Sometimes, a game’s premise is so clever, original, or plain fun that we’re willing to overlook significant issues because it’s just so damn good. Crescent Pale Mist isn’t exactly one of those games. Its accumulated flaws can’t cripple its awesome ideas because, well, the bland side-scroller doesn’t have a single standout strength. Even its greatest assets are half-hearted and hobbled. So, no, there will be no overlooking of CPM’s significant issues.
The most immediately noticeable blemish is that the game, despite its flashy, BlazBlue-crazy special effects, is just plain ugly. The 2D sprites have jagged edges, like they’ve been ripped from a PlayStation One disc and chucked onto our HDTVs. Coupled with the 3D-rendered backgrounds, where there’s no artistic consistency, it just looks weird.
That the worlds lack any ounce of creativity or variety hurts CPM, too. Not simply because the bland backgrounds repeat like a Hanna-Barbera cartoon, but because this repetition echoes the overall design. The 2D side-scrolling beat-‘em-up isn’t a genre that’s been done well often this generation, and Crescent Pale Mist is the perfect example as to why we’re tired of it: you run side to side, mash some buttons, kill some baddies, roll the credits, and take a nap.
The repetitive stages also hurt the level design, which, despite the linearity of moving side to side, is regularly confusing. Stages are short, sure, but we spent 30 minutes lost in the second world; a checkpoint system couldn’t have hurt, you know. Worse, your character can hop into the foreground and background at certain points, which permits exploration of alternate routes. We can’t decide which reward for deviating we like more: dead ends or new groups of enemies. And by new, as you have probably already surmised, we once again mean “more of the same.”
Even the bosses lack terribly interesting qualities. If you’re not fighting a magic-spamming magician, you’re duking it out with obnoxious monstrosities without defining characteristics. You know, unless aggravating difficulty by way of ludicrously large health bars and screen-hogging size qualify as notable qualities.

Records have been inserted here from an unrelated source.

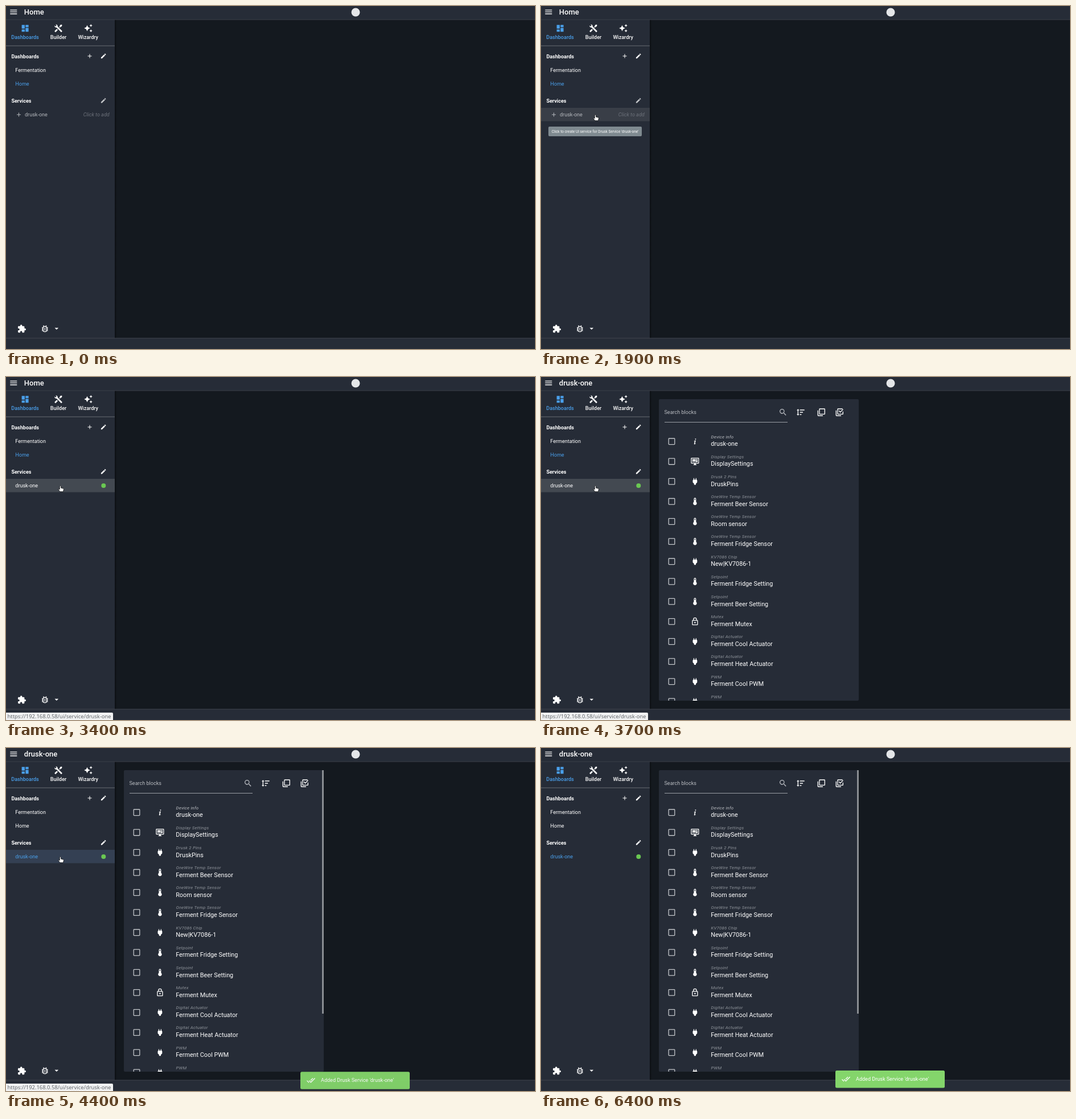
Animation of 929x603 px, one loop 7000 ms. Source, as an HTML page:

```html
<!DOCTYPE html>
<html lang="en">
<head>
<meta charset="utf-8">
<title>Adding a service</title>
<style>
  html, body { margin: 0; width: 100%; height: 100%; overflow: hidden; background: #14191f; }
  svg { display: block; width: 929px; height: 603px; }
  text { font-family: Roboto, "Liberation Sans", sans-serif; font-size: 9.05px; fill: #fff; white-space: pre; }
  .tab { font-weight: 500; text-anchor: middle; }
  .head { font-weight: 700; }
  .title { font-size: 13px; font-weight: 500; }
  .kind { font-size: 7.75px; font-style: italic; letter-spacing: .0333em; fill: #8f949b; }
  .name { font-size: 10.8px; }
  .tip { font-size: 6.45px; }
  .url { font-family: "Noto Sans", "Open Sans", sans-serif; font-size: 9.4px; fill: #63676c; }
</style>
</head>
<body>
<svg id="stage" viewBox="0 0 929 603" xmlns="http://www.w3.org/2000/svg"></svg>
<script>
const LOOP = 7000, STEP = 100, BLUE = '#4a9fea', PANEL = '#262c37';

const icons = {
  menu: 'M3 18h18v-2H3zM3 13h18v-2H3zM3 6v2h18V6z',
  board: 'M3 13h8V3H3zM3 21h8v-6H3zM13 21h8V11h-8zM13 3v6h8V3z',
  tools: 'M21.7 20.3L20.3 21.7A1 1 0 0 1 18.9 21.7L7 9.85A3.8 3.8 0 0 1 6 10A4 4 0 0 1 2.2 4.7L4.76 7.24L7.24 4.76L4.7 2.2A4 4 0 0 1 10 6A3.8 3.8 0 0 1 9.85 7L21.7 18.9A1 1 0 0 1 21.7 20.3M2.3 18.9A1 1 0 0 0 2.3 20.3L3.7 21.7A1 1 0 0 0 5.1 21.7L10.6 16.25L7.76 13.4M20 2L16 4V6L13.8 8.2L15.8 10.2L18 8H20L22 4Z',
  magic: 'M19 9l1.25-2.75L23 5l-2.75-1.25L19 1l-1.25 2.75L15 5l2.75 1.25zM11.5 9.5L9 4 6.5 9.5 1 12l5.5 2.5L9 20l2.5-5.5L17 12zM19 15l-1.25 2.75L15 19l2.75 1.25L19 23l1.25-2.75L23 19l-2.75-1.25z',
  plus: 'M19 13h-6v6h-2v-6H5v-2h6V5h2v6h6z',
  edit: 'M3 17.25V21h3.75L17.8 9.94l-3.75-3.75zM20.7 7.04c.4-.4.4-1 0-1.4l-2.34-2.34c-.4-.4-1-.4-1.4 0l-1.83 1.83 3.75 3.75z',
  puzzle: 'M20.5 11H19V7a2 2 0 0 0-2-2h-4V3.5a2.5 2.5 0 0 0-5 0V5H4a2 2 0 0 0-2 2v3.8h1.5a2.7 2.7 0 0 1 0 5.4H2V20a2 2 0 0 0 2 2h3.8v-1.5a2.7 2.7 0 0 1 5.4 0V22H17a2 2 0 0 0 2-2v-4h1.5a2.5 2.5 0 0 0 0-5z',
  drop: 'M7 10l5 5 5-5z',
  search: 'M15.5 14h-.8l-.3-.3A6.5 6.5 0 1 0 13.7 14.4l.3.3v.8l5 5L20.5 19zM9.5 14a4.5 4.5 0 1 1 0-9 4.5 4.5 0 0 1 0 9z',
  sort: 'M10 13V11H18V13ZM10 19V17H14V19ZM10 7V5H22V7ZM6 17H8.5L5 20.5L1.5 17H4V7H1.5L5 3.5L8.5 7H6Z',
  boxes: 'M20 16V4H8V16ZM22 16A2 2 0 0 1 20 18H8A2 2 0 0 1 6 16V4A2 2 0 0 1 8 2H20A2 2 0 0 1 22 4ZM16 20V22H4A2 2 0 0 1 2 20V7H4V20Z',
  checks: 'M20 16V10H22V16A2 2 0 0 1 20 18H8A2 2 0 0 1 6 16V4A2 2 0 0 1 8 2H20V4H8V16ZM10.9 7.1L14 10.2L20.6 3.6L22 5L14 13L9.5 8.5ZM16 20V22H4A2 2 0 0 1 2 20V7H4V20Z',
  info: 'M13.5 4a1.5 1.5 0 1 0 .1 0zM13.1 8.8C12 8.9 8.7 11.5 8.7 11.5L9 12L10.1 11.4C12.2 10 10.5 13.1 9.6 18.4C9.2 21 11.6 19.7 12.2 19.3L14.5 17.7L14.2 17.1C13.5 17.5 12.3 18.4 12.2 17.9C12 17.3 13.2 13.4 13.9 10.7C14 10 14.3 8.7 13.1 8.8Z',
  screen: 'M21 16V4H3V16ZM21 2A2 2 0 0 1 23 4V16A2 2 0 0 1 21 18H14V20H16V22H8V20H10V18H3A2 2 0 0 1 1 16V4A2 2 0 0 1 3 2ZM5 6H14V11H5ZM15 6H19V8H15ZM19 9V14H15V9ZM5 12H9V14H5ZM10 12H14V14H10Z',
  plug: 'M16 7V3H14V7H10V3H8V7C7 7 6 8 6 9V14.5L9.5 18V21H14.5V18L18 14.5V9C18 8 17 7 16 7Z',
  temp: 'M15 13V5A3 3 0 0 0 9 5V13A5 5 0 1 0 15 13M12 4A1 1 0 0 1 13 5V8H11V5A1 1 0 0 1 12 4Z',
  lock: 'M12 17A2 2 0 1 1 12 13A2 2 0 0 1 12 17M18 20V10H6V20ZM18 8A2 2 0 0 1 20 10V20A2 2 0 0 1 18 22H6A2 2 0 0 1 4 20V10A2 2 0 0 1 6 8H7V6A5 5 0 0 1 17 6V8ZM12 3A3 3 0 0 0 9 6V8H15V6A3 3 0 0 0 12 3Z',
  done: 'M18 7l-1.4-1.4-6.35 6.35 1.4 1.4zM22.2 5.6L11.7 16.2 7.5 12l-1.4 1.4L11.7 19l12-12zM.4 13.4L6 19l1.4-1.4L1.8 12z'
};

const blocks = [
  ['info', 'Device info', 'drusk-one'],
  ['screen', 'Display Settings', 'DisplaySettings'],
  ['plug', 'Drusk 2 Pins', 'DruskPins'],
  ['temp', 'OneWire Temp Sensor', 'Ferment Beer Sensor'],
  ['temp', 'OneWire Temp Sensor', 'Room sensor'],
  ['temp', 'OneWire Temp Sensor', 'Ferment Fridge Sensor'],
  ['plug', 'KV7086 Chip', 'New|KV7086-1'],
  ['temp', 'Setpoint', 'Ferment Fridge Setting'],
  ['temp', 'Setpoint', 'Ferment Beer Setting'],
  ['lock', 'Mutex', 'Ferment Mutex'],
  ['plug', 'Digital Actuator', 'Ferment Cool Actuator'],
  ['plug', 'Digital Actuator', 'Ferment Heat Actuator'],
  ['plug', 'PWM', 'Ferment Cool PWM'],
  ['plug', 'PWM', 'Ferment Heat PWM']
];

const rect = (x, y, w, h, fill, more = '') =>
  `<rect x="${x}" y="${y}" width="${w}" height="${h}" fill="${fill}" ${more}/>`;
const text = (x, y, str, cls = '', more = '') =>
  `<text x="${x}" y="${y}" class="${cls}" ${more}>${str}</text>`;
const icon = (name, cx, cy, size = 16, fill = '#fff', more = '') =>
  `<path d="${icons[name]}" fill="${fill}" fill-rule="evenodd" transform="translate(${cx - size / 2} ${cy - size / 2}) scale(${size / 24})" ${more}/>`;

function blockRow([name, kind, label], i) {
  return `<g transform="translate(0 ${i * 35.17})">
    <rect x="224.2" y="108" width="10.6" height="10.6" rx=".8" fill="none" stroke="#c3c6ca" stroke-width="1.3"/>
    ${icon(name, 270.4, 113.3, 15.5)}
    ${text(298.5, 107.6, kind, 'kind', i ? '' : 'style="fill:#bcbfc4"')}
    ${text(298.2, 121.3, label, 'name')}</g>`;
}

const bug = `<g transform="translate(60.3 559.3) scale(.667)" fill="none" stroke="#fff" stroke-width="2">
  <rect x="7" y="6" width="10" height="14" rx="5"/>
  <path d="M10 11h4M10 15h4M4 9h3.5M4 13h3M4 17h3.5M16.5 9H20M17 13h3M16.5 17H20M7.7 3.7l3 3M16.3 3.7l-3 3"/></g>`;

document.getElementById('stage').innerHTML = `
  <defs>
    <clipPath id="list"><rect x="207" y="39" width="351" height="530"/></clipPath>
    <linearGradient id="edge"><stop stop-color="#000" stop-opacity=".4"/><stop offset="1" stop-color="#000" stop-opacity="0"/></linearGradient>
  </defs>
  ${rect(0, 0, 929, 603, '#14191f')}
  ${rect(0, 24, 191, 560, PANEL)}
  ${rect(191, 24, 4, 560, 'url(#edge)')}
  ${rect(0, 0, 929, 24, PANEL)}
  ${rect(0, 23.5, 929, 1, '#3a3f48')}
  ${rect(0, 584, 929, 19, PANEL)}
  ${rect(0, 583.5, 929, 1, '#40454e')}
  ${icon('menu', 13.3, 10.4)}
  ${text(31.8, 15, 'Home', 'title', 'id="title"')}
  <circle cx="614" cy="11" r="7.5" fill="#e4e6e8"/>

  ${icon('board', 33.6, 39.2, 16, BLUE)}
  ${icon('tools', 92, 39.2)}
  ${icon('magic', 144.5, 39)}
  ${text(33.5, 57.8, 'Dashboards', 'tab', `style="fill:${BLUE}"`)}
  ${text(92, 57.8, 'Builder', 'tab')}
  ${text(144.2, 57.8, 'Wizardry', 'tab')}
  ${rect(0, 69.5, 191, 1, '#686d75')}
  ${text(9.4, 91.5, 'Dashboards', 'head')}
  ${icon('plus', 147, 88, 12)}
  ${icon('edit', 171.2, 88, 11.6)}
  ${text(16.3, 115.8, 'Fermentation')}
  ${text(16.3, 139.5, 'Home', '', 'id="home"')}
  ${text(9.4, 169.6, 'Services', 'head')}
  ${icon('edit', 171.2, 166.2, 11.6, '#fff', 'id="pencil"')}
  <rect id="row" x="0" y="179" width="191" height="23.5"/>
  <g id="adder">
    ${icon('plus', 22.5, 191, 12, '#b4b7bc')}
    ${text(33, 193.9, 'drusk-one', '', 'style="fill:#b4b7bc"')}
    ${text(181.8, 193.9, 'Click to add', '', 'style="fill:#6c717a;font-style:italic" text-anchor="end"')}
  </g>
  <g id="service">
    ${text(16.3, 193.9, 'drusk-one', '', 'id="link"')}
    <circle cx="171.3" cy="191" r="4" fill="#6ac852"/>
  </g>
  ${icon('puzzle', 27.7, 567.5)}
  ${bug}
  ${icon('drop', 88.8, 567)}

  <g id="page">
    ${rect(207, 39, 351, 530, PANEL, 'rx="2"')}
    ${text(216.5, 65.2, 'Search blocks', '', 'style="fill:#b9bcc1"')}
    ${icon('search', 425, 62, 16, '#b9bcc1')}
    ${rect(217, 79, 216, 1, '#9a9ea4')}
    ${icon('sort', 456, 62)}${icon('boxes', 492.3, 62)}${icon('checks', 524.3, 62)}
    <g clip-path="url(#list)">${blocks.map(blockRow).join('')}</g>
    ${rect(555, 39, 3, 428, '#8a8e93', 'id="thumb"')}
  </g>
  <g id="note">
    ${rect(517, 567, 192, 30.5, '#84d56b', 'rx="2.5"')}
    ${icon('done', 535.5, 582, 15.5)}
    ${text(553, 585.2, "Added Drusk Service 'drusk-one'")}
  </g>
  <g id="tip">
    ${rect(13, 212, 164, 17, '#7f8a90', 'rx="2"')}
    ${text(95, 222.5, "Click to create UI service for Drusk Service 'drusk-one'", 'tip', 'text-anchor="middle"')}
  </g>
  <g id="status">
    <path d="M0 590H186a2 2 0 0 1 2 2V603H0Z" fill="#f1f2f3"/>
    ${text(2.5, 600, 'https://192.168.0.58/ui/service/drusk-one', 'url')}
  </g>
  <g id="cursor" fill="#fff" stroke="#0a0c0f" stroke-width=".8" stroke-linejoin="round">
    <path id="arrow" d="M0 0V10.2L2.4 8L4 11.7L5.8 10.9L4.2 7.3H7.4Z"/>
    <path id="hand" d="M-1.2 1Q0 -.6 1.1 1V4L5 5Q6 5.4 5.9 6.5L5 10.6H-.6L-3.5 7Q-3.8 5.6 -2.4 5.8L-1.2 6.7Z"/>
  </g>`;

const el = Object.fromEntries([...document.querySelectorAll('[id]')].map(e => [e.id, e]));
const set = (e, attrs) => { for (const k in attrs) e.setAttribute(k, attrs[k]); };
const show = (e, on) => set(e, { opacity: +on });
const ramp = (t, from, to) => Math.min(1, Math.max(0, (t - from) / (to - from)));
const easeOut = p => 1 - (1 - p) ** 3;

// time, x, y of the pointer tip
const path = [
  [1000, 112, 23], [1200, 104, 105], [1400, 98, 174], [1500, 96, 187], [1700, 95.5, 191],
  [5300, 95.5, 191], [5400, 97, 162], [5700, 118, 92], [6000, 142, 25], [6100, 149, 7], [6200, 151, 0]
];

function pointer(t) {
  const i = path.findIndex(p => p[0] >= t);
  if (i < 0 || t < path[0][0]) return null;
  const b = path[i], a = path[Math.max(0, i - 1)], p = ramp(t, a[0], b[0]);
  return b === a ? [b[1], b[2]] : [a[1] + (b[1] - a[1]) * p, a[2] + (b[2] - a[2]) * p];
}

function draw(t) {
  const added = t >= 3100, opened = t >= 3700, active = t >= 3800;
  el.title.textContent = opened ? 'drusk-one' : 'Home';
  el.home.style.fill = active ? '#fff' : BLUE;
  el.link.style.fill = active ? BLUE : '#fff';
  show(el.pencil, added ? 1 : .72);
  show(el.adder, !added);
  show(el.service, added);
  set(el.row, {
    fill: active ? '#344053' : added ? '#434951' : '#393e47',
    opacity: ramp(t, 1300, 1600) * (1 - ramp(t, 5400, 5700))
  });

  show(el.page, opened);
  show(el.thumb, ramp(t, 3700, 4000));
  const rise = easeOut(ramp(t, 3750, 4750));
  set(el.note, { opacity: rise, transform: `translate(0 ${50 * (1 - rise)})` });

  const tip = easeOut(ramp(t, 1500, 1900)) * (1 - ramp(t, 3000, 3300));
  set(el.tip, { opacity: tip, transform: `translate(0 ${-15 * (1 - tip)})` });
  show(el.status, ramp(t, 3100, 3400) * (1 - ramp(t, 6100, 6400)));

  const tipAt = pointer(t);
  show(el.cursor, tipAt !== null);
  if (tipAt) {
    const [x, y] = tipAt, onLink = (y > 100 && y < 148) || (y > 179 && y < 203);
    set(el.cursor, { transform: `translate(${x} ${y})` });
    show(el.hand, onLink);
    show(el.arrow, !onLink);
  }
}

const start = performance.now();
function tick() {
  const t = (performance.now() - start) % LOOP;
  draw(Math.floor(t / STEP) * STEP);
  requestAnimationFrame(tick);
}
tick();
</script>
</body>
</html>
```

These factors contribute to what is easily CPM’s most detrimental fault – it’s hard as hell, and it knows it. Unlike, say, Ikaruga or Bionic Commando, the difficulty’s more reliant on tolerance than skill. You can learn patterned attacks, sure, but enemies are far too strong. Their obscenely large health bars serve only to elongate the dreary experience.
When the best thing your game has going for it is supplemental abilities to support your primary one-button combat, you know you’ve got problems. Yet Crescent Pale Mist opts against adding anything new to a stale formula that only barely passes as enjoyable anymore, and instead adds a lot of things that aren’t conducive to a good time.
Dec 9, 2010